**TASK TO COMPLETE:** Copy out each line featuring the string "patches" from the entries beneath.

[Records excerpted from a collection]
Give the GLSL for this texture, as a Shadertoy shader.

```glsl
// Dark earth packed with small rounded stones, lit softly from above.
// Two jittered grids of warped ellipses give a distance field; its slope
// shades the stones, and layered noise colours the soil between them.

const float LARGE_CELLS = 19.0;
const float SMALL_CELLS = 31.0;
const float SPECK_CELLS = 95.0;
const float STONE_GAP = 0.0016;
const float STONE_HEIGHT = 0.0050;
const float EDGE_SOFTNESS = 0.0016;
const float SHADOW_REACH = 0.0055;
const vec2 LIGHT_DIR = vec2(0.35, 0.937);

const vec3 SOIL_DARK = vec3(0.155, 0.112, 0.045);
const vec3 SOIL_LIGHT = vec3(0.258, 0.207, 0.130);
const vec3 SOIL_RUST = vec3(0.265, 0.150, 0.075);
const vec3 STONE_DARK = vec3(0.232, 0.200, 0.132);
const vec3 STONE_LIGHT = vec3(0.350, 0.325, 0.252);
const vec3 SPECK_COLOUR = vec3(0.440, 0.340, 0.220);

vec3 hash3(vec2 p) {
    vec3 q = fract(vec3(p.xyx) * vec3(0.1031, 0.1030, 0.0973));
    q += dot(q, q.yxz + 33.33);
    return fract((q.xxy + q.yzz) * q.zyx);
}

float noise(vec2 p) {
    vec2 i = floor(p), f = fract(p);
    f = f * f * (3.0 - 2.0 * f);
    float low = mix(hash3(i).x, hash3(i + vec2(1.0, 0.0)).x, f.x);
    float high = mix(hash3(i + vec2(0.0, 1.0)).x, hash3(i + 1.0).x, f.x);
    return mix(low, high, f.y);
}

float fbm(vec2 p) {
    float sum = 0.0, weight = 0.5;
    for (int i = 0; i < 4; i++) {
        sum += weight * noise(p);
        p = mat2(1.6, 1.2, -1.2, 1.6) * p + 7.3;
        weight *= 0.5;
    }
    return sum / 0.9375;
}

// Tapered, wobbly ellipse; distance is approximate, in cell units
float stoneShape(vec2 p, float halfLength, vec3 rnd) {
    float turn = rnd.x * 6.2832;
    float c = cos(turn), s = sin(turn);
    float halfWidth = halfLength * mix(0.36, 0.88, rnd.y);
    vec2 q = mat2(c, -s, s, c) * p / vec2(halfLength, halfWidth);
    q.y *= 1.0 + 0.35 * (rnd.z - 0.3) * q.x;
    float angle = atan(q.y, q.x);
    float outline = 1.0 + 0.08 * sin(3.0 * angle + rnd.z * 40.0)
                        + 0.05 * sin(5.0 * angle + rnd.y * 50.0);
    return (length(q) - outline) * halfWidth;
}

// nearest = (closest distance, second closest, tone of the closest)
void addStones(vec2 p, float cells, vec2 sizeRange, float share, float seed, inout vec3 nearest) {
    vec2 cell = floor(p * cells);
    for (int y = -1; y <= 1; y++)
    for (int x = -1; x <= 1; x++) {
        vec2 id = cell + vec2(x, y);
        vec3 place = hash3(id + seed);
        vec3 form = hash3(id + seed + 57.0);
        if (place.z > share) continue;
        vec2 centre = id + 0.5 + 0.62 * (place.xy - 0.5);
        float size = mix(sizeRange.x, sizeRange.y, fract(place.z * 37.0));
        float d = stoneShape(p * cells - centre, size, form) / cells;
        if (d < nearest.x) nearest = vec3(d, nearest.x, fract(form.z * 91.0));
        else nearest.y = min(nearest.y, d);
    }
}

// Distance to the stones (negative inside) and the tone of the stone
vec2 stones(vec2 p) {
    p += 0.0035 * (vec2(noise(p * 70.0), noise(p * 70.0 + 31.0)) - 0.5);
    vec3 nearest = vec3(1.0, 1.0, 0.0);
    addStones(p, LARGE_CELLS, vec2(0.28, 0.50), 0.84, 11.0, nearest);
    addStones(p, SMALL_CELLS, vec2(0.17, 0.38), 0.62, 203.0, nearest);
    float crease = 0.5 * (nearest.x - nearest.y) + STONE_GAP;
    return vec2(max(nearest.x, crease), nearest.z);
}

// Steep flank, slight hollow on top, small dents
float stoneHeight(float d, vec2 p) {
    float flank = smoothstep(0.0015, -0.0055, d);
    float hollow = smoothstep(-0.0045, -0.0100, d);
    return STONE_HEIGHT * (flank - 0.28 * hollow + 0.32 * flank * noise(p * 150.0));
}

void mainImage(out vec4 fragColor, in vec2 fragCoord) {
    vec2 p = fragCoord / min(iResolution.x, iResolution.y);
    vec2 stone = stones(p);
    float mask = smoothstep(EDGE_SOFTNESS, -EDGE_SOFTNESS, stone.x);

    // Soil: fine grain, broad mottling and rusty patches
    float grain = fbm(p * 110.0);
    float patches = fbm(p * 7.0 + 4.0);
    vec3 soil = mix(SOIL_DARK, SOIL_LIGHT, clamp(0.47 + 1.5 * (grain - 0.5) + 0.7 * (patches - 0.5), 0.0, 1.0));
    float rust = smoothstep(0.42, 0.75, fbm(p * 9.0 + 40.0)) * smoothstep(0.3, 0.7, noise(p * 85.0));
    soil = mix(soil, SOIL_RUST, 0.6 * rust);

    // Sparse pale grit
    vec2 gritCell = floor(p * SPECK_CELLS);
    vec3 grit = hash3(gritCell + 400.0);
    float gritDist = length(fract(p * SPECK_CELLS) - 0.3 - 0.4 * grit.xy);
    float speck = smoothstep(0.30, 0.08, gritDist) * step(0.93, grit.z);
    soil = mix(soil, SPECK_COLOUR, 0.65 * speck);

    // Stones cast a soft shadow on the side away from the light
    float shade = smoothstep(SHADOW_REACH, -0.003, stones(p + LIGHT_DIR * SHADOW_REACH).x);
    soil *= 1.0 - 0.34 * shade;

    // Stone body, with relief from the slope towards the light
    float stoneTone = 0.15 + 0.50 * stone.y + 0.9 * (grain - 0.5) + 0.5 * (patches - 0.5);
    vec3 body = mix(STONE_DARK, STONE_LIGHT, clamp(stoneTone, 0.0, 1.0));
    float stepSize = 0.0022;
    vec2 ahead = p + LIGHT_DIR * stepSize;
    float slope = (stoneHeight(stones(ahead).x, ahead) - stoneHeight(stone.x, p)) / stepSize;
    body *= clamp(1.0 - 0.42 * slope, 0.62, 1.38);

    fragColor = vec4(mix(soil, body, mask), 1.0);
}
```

**EXERCISE RESPONSE:**
    // Soil: fine grain, broad mottling and rusty patches
    float patches = fbm(p * 7.0 + 4.0);
    vec3 soil = mix(SOIL_DARK, SOIL_LIGHT, clamp(0.47 + 1.5 * (grain - 0.5) + 0.7 * (patches - 0.5), 0.0, 1.0));
    float stoneTone = 0.15 + 0.50 * stone.y + 0.9 * (grain - 0.5) + 0.5 * (patches - 0.5);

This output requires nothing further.